Exercise objective
Count the lines below that carry the word "body". Answer with that number alone.
### Data under study ###
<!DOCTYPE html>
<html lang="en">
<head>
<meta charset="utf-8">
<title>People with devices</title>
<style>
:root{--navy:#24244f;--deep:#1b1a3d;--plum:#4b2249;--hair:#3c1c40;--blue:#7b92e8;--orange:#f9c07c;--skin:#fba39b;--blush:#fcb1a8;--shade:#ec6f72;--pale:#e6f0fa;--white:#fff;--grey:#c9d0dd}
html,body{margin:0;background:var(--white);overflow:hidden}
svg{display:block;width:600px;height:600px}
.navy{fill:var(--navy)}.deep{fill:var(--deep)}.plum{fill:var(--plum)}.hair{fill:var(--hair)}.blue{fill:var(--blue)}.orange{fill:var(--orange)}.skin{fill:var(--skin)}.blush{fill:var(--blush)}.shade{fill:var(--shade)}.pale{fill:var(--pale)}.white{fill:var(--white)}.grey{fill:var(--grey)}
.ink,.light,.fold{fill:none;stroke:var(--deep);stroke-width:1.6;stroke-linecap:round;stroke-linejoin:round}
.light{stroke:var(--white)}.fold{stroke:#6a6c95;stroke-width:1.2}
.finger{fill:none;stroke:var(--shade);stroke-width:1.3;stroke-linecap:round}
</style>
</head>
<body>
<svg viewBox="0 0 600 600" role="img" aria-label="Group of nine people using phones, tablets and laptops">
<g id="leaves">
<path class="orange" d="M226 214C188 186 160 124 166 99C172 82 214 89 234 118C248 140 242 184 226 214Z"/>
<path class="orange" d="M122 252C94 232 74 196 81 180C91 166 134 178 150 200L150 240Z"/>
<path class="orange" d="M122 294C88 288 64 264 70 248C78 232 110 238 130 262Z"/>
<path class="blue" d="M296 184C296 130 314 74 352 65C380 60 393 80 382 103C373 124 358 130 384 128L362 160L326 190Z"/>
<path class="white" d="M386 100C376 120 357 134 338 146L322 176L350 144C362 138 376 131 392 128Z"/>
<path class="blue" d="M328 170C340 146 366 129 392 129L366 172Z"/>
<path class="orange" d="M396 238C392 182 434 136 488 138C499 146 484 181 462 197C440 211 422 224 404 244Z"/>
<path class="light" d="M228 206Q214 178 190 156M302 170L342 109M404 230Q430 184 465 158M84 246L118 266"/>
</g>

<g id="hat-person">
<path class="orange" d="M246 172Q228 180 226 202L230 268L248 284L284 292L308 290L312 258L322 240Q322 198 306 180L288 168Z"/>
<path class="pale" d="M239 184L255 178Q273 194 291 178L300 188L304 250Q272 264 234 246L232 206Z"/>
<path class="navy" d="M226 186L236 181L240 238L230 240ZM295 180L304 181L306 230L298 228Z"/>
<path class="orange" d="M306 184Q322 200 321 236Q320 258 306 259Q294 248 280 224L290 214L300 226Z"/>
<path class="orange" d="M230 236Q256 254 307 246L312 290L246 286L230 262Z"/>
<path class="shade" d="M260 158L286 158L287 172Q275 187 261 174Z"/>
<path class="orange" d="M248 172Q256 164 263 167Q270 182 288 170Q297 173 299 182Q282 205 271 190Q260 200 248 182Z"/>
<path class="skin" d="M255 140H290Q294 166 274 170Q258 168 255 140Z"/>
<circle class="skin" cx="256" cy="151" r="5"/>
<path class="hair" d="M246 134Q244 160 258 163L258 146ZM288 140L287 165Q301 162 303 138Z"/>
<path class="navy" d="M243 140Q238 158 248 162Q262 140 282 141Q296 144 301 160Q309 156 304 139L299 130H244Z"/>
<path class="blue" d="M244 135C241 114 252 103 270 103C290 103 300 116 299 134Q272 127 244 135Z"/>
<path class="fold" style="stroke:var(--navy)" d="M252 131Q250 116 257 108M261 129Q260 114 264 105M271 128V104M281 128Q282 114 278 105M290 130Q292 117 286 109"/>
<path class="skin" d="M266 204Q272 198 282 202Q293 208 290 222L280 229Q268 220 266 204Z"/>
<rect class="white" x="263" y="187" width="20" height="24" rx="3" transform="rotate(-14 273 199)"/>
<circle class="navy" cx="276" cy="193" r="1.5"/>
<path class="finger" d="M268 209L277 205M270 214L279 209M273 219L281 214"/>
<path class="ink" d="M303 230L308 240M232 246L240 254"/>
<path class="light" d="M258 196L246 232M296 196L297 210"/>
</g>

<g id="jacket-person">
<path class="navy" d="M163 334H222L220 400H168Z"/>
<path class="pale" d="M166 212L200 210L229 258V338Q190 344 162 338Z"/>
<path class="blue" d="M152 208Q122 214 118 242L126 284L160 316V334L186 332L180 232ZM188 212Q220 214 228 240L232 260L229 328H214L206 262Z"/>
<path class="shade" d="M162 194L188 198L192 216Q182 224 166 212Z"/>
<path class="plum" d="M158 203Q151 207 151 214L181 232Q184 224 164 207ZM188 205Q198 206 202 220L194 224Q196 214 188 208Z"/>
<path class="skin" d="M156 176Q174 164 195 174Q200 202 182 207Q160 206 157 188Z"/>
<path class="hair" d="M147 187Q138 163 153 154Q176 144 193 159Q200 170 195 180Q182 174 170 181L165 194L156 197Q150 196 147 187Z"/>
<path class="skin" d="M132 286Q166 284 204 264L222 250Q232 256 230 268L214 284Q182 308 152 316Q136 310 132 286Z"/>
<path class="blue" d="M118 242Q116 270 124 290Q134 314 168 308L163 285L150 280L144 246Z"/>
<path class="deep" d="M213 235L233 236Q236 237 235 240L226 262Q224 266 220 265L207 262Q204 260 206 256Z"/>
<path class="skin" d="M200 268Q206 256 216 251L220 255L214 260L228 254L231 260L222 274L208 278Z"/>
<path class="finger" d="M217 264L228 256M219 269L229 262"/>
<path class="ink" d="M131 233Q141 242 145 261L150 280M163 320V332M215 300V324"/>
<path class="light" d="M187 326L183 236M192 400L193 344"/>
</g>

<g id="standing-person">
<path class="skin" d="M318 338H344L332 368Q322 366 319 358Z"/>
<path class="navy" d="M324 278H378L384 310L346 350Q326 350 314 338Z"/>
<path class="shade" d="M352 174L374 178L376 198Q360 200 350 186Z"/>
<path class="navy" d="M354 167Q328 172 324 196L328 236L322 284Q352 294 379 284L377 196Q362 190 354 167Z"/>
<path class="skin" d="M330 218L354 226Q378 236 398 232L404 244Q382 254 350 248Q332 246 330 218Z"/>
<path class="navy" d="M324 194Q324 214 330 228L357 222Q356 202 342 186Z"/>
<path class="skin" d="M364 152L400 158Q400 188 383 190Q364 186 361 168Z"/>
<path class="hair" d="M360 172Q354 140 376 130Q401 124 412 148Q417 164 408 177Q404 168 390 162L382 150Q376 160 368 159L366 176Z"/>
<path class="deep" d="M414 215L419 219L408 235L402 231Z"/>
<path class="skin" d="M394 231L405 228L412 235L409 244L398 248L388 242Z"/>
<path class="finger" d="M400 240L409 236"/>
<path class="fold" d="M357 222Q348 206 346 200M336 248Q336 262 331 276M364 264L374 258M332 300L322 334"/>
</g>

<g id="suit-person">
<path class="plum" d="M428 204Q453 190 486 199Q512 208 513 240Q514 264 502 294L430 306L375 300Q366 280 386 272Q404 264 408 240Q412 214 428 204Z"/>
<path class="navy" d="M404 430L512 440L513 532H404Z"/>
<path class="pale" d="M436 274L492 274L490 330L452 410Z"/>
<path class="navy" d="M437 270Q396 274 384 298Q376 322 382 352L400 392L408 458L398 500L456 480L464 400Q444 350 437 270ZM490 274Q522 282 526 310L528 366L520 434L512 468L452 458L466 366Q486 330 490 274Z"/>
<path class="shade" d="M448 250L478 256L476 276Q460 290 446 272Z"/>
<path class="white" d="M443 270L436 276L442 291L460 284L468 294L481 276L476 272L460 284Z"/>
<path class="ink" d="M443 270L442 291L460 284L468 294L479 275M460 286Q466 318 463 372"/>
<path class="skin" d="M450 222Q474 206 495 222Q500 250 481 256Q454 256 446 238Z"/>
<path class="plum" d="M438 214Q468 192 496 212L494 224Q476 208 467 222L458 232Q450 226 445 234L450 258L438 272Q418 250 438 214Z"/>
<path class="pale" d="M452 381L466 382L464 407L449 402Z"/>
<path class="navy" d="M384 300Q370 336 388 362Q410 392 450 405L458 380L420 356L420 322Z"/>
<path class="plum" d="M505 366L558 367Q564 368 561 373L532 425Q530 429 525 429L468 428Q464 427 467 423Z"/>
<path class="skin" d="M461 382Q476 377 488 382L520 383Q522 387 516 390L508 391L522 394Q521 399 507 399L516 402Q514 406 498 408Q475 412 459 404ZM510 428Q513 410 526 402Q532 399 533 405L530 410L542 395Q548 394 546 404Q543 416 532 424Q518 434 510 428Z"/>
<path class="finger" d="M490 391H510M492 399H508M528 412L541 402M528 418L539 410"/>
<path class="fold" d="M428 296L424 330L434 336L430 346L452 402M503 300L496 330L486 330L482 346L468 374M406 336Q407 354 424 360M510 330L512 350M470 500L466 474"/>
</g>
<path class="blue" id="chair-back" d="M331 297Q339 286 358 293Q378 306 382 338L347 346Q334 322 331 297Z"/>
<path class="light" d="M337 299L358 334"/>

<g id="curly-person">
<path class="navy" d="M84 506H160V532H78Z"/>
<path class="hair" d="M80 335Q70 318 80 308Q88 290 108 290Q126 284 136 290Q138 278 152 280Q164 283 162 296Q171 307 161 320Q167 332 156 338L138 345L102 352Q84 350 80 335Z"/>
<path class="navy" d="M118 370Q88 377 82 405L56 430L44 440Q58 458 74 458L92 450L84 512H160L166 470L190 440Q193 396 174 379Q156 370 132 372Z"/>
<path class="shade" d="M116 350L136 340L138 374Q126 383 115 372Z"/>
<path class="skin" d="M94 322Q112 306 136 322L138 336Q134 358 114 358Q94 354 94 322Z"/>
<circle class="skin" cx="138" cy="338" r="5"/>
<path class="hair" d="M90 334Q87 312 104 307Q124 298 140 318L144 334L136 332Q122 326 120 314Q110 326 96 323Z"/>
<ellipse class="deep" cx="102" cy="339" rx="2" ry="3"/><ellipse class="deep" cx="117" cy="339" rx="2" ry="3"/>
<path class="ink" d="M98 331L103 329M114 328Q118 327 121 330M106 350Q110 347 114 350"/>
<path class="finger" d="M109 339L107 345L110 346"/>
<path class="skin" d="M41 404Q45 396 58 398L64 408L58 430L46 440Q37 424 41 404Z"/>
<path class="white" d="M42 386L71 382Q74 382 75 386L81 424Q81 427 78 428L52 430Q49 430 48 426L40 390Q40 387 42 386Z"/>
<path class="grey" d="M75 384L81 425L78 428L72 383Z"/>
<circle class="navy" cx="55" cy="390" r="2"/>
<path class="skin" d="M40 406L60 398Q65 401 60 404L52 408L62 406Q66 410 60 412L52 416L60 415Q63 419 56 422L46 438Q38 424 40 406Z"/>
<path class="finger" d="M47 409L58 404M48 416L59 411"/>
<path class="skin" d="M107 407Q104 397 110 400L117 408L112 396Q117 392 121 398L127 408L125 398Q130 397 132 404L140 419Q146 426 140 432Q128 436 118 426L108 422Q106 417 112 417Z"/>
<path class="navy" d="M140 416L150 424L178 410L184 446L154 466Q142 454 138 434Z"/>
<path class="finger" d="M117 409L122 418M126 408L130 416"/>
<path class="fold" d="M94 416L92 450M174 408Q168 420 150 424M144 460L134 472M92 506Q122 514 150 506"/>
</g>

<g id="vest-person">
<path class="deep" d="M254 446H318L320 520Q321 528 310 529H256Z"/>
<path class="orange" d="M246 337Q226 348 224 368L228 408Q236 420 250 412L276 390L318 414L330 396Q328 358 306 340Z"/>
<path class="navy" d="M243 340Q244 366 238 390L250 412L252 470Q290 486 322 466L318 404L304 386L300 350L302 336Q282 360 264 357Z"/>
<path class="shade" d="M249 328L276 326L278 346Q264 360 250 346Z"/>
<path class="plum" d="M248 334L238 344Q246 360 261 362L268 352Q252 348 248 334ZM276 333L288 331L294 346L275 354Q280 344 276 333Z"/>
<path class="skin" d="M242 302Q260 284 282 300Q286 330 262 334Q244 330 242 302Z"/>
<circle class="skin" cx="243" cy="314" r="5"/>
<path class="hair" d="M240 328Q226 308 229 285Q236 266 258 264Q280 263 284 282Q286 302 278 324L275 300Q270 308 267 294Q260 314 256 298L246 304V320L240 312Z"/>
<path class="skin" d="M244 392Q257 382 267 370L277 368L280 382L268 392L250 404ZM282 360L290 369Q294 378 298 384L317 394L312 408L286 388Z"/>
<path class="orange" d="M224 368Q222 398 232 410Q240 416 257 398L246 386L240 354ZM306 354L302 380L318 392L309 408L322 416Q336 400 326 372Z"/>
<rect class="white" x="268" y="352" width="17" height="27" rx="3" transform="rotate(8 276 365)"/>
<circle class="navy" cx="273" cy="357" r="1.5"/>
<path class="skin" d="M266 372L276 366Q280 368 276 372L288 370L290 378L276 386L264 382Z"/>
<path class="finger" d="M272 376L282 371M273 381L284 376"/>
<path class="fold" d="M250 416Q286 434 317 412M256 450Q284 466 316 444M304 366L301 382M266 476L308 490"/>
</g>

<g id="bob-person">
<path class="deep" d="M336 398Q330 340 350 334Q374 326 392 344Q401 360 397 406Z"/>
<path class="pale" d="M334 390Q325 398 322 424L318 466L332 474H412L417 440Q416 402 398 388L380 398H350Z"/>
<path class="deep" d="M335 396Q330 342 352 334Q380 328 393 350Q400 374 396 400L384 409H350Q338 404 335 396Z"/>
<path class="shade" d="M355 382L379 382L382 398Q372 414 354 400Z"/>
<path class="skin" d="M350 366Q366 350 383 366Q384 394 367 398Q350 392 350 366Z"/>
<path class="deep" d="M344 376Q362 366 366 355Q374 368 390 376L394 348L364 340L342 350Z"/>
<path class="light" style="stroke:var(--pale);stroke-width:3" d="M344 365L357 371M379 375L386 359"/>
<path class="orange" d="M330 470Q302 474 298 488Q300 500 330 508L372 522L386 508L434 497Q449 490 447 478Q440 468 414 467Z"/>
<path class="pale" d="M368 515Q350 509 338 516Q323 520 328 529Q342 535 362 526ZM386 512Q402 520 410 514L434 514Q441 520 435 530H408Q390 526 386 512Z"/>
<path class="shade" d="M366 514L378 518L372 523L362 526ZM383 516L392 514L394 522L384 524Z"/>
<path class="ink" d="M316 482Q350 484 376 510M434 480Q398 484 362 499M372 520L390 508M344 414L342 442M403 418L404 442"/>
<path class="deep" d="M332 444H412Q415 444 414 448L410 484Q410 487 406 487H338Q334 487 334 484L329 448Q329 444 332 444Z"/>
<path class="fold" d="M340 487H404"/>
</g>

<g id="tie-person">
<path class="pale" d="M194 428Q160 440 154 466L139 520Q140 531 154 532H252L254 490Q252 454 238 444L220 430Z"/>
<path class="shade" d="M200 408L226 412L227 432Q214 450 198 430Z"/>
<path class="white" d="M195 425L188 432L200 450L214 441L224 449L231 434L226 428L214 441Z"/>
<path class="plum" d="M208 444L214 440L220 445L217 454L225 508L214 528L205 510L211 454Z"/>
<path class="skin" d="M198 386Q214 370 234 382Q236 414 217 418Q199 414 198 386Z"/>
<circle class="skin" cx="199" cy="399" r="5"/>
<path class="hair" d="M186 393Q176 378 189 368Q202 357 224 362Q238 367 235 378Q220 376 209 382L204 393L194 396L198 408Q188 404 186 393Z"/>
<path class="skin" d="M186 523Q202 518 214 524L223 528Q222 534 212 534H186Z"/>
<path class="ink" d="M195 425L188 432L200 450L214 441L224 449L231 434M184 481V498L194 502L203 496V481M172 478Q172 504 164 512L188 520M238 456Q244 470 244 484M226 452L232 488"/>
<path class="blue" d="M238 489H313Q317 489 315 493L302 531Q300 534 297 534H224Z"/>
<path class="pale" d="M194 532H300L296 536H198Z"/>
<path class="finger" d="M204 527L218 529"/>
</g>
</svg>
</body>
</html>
###
### Data under study ###
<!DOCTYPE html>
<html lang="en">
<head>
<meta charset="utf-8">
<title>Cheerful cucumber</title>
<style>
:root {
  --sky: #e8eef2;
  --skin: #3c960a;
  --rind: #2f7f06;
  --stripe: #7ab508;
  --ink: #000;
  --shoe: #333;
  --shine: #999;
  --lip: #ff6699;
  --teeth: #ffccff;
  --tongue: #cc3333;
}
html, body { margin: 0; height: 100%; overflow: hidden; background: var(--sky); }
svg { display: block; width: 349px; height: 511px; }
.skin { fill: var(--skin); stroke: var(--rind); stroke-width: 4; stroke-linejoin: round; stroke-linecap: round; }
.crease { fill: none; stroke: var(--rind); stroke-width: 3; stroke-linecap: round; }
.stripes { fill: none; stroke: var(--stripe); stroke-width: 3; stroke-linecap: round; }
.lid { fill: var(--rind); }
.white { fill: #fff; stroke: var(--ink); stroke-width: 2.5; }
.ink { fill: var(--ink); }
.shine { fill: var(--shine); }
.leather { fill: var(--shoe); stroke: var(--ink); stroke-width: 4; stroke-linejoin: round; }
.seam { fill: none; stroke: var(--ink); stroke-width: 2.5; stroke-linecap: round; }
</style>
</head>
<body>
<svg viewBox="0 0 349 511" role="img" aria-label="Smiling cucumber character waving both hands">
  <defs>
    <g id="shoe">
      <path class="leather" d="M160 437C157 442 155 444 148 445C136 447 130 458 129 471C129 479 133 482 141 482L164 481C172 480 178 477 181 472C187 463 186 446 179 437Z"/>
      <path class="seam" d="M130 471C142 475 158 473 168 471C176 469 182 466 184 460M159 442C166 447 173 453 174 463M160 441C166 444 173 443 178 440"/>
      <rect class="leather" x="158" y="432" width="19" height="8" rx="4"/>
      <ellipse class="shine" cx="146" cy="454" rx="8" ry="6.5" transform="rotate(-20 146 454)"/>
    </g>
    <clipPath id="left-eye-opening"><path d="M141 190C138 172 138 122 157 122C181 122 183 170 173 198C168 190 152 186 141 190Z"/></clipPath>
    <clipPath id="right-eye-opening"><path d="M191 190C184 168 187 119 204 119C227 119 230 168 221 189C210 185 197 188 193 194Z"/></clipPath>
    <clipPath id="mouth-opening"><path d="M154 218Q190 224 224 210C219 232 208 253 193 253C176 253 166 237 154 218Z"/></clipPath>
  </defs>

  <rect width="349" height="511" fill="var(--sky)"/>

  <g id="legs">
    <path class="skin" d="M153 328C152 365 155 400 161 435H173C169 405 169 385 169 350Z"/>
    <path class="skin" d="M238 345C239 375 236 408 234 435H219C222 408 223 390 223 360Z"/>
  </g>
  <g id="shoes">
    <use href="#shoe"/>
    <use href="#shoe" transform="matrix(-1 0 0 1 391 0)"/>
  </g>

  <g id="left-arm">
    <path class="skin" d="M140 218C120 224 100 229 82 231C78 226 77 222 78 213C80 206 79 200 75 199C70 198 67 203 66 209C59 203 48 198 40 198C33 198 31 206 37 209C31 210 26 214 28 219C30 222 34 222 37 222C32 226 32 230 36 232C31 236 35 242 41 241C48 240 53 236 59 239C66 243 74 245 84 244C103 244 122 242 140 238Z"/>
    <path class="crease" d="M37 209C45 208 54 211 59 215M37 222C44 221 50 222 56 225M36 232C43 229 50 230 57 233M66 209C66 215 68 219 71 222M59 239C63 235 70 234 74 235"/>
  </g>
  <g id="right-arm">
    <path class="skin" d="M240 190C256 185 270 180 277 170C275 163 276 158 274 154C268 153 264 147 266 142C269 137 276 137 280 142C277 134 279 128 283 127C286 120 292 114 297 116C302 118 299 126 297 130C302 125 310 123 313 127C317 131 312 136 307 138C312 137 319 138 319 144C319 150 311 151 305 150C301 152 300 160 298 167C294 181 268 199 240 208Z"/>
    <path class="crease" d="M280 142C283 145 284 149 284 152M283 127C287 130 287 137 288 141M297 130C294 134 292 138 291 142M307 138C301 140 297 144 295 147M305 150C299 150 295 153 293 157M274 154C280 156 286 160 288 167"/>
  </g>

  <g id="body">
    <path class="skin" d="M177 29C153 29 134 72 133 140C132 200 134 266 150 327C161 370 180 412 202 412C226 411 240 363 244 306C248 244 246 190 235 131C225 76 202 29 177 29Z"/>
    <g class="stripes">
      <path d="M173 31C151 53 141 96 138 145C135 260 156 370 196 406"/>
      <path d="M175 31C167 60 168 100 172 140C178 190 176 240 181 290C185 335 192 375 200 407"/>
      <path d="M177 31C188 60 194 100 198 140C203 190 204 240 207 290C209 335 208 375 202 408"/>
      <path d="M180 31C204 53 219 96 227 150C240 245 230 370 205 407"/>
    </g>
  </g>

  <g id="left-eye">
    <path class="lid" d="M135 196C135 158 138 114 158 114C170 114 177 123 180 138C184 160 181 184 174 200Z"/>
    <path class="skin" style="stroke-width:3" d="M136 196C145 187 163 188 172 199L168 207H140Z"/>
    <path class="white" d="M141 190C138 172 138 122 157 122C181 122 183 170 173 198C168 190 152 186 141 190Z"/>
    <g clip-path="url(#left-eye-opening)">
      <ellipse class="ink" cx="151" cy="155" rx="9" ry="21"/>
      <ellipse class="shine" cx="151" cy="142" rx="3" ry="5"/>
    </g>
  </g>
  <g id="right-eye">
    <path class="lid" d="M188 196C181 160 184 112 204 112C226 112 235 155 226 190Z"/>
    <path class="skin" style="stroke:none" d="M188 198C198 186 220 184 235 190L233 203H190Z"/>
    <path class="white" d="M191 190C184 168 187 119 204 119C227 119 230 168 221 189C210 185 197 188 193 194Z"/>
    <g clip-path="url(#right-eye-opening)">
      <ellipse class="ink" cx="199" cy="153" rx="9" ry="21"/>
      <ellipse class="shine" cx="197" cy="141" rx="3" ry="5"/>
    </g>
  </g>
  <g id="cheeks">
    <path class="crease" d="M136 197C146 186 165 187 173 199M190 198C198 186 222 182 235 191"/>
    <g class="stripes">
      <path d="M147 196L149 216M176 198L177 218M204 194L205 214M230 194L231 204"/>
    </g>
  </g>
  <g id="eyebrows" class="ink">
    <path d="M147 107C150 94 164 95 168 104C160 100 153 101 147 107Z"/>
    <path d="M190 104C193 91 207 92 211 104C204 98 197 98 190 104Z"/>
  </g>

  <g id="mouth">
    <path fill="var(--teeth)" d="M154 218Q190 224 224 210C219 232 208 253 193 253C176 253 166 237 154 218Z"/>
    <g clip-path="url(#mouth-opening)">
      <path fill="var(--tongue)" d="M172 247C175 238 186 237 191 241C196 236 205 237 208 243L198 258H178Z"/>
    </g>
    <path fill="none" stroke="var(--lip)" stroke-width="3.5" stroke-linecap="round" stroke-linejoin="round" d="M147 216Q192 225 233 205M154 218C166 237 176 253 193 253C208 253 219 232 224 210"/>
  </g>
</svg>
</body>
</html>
###
Response below
7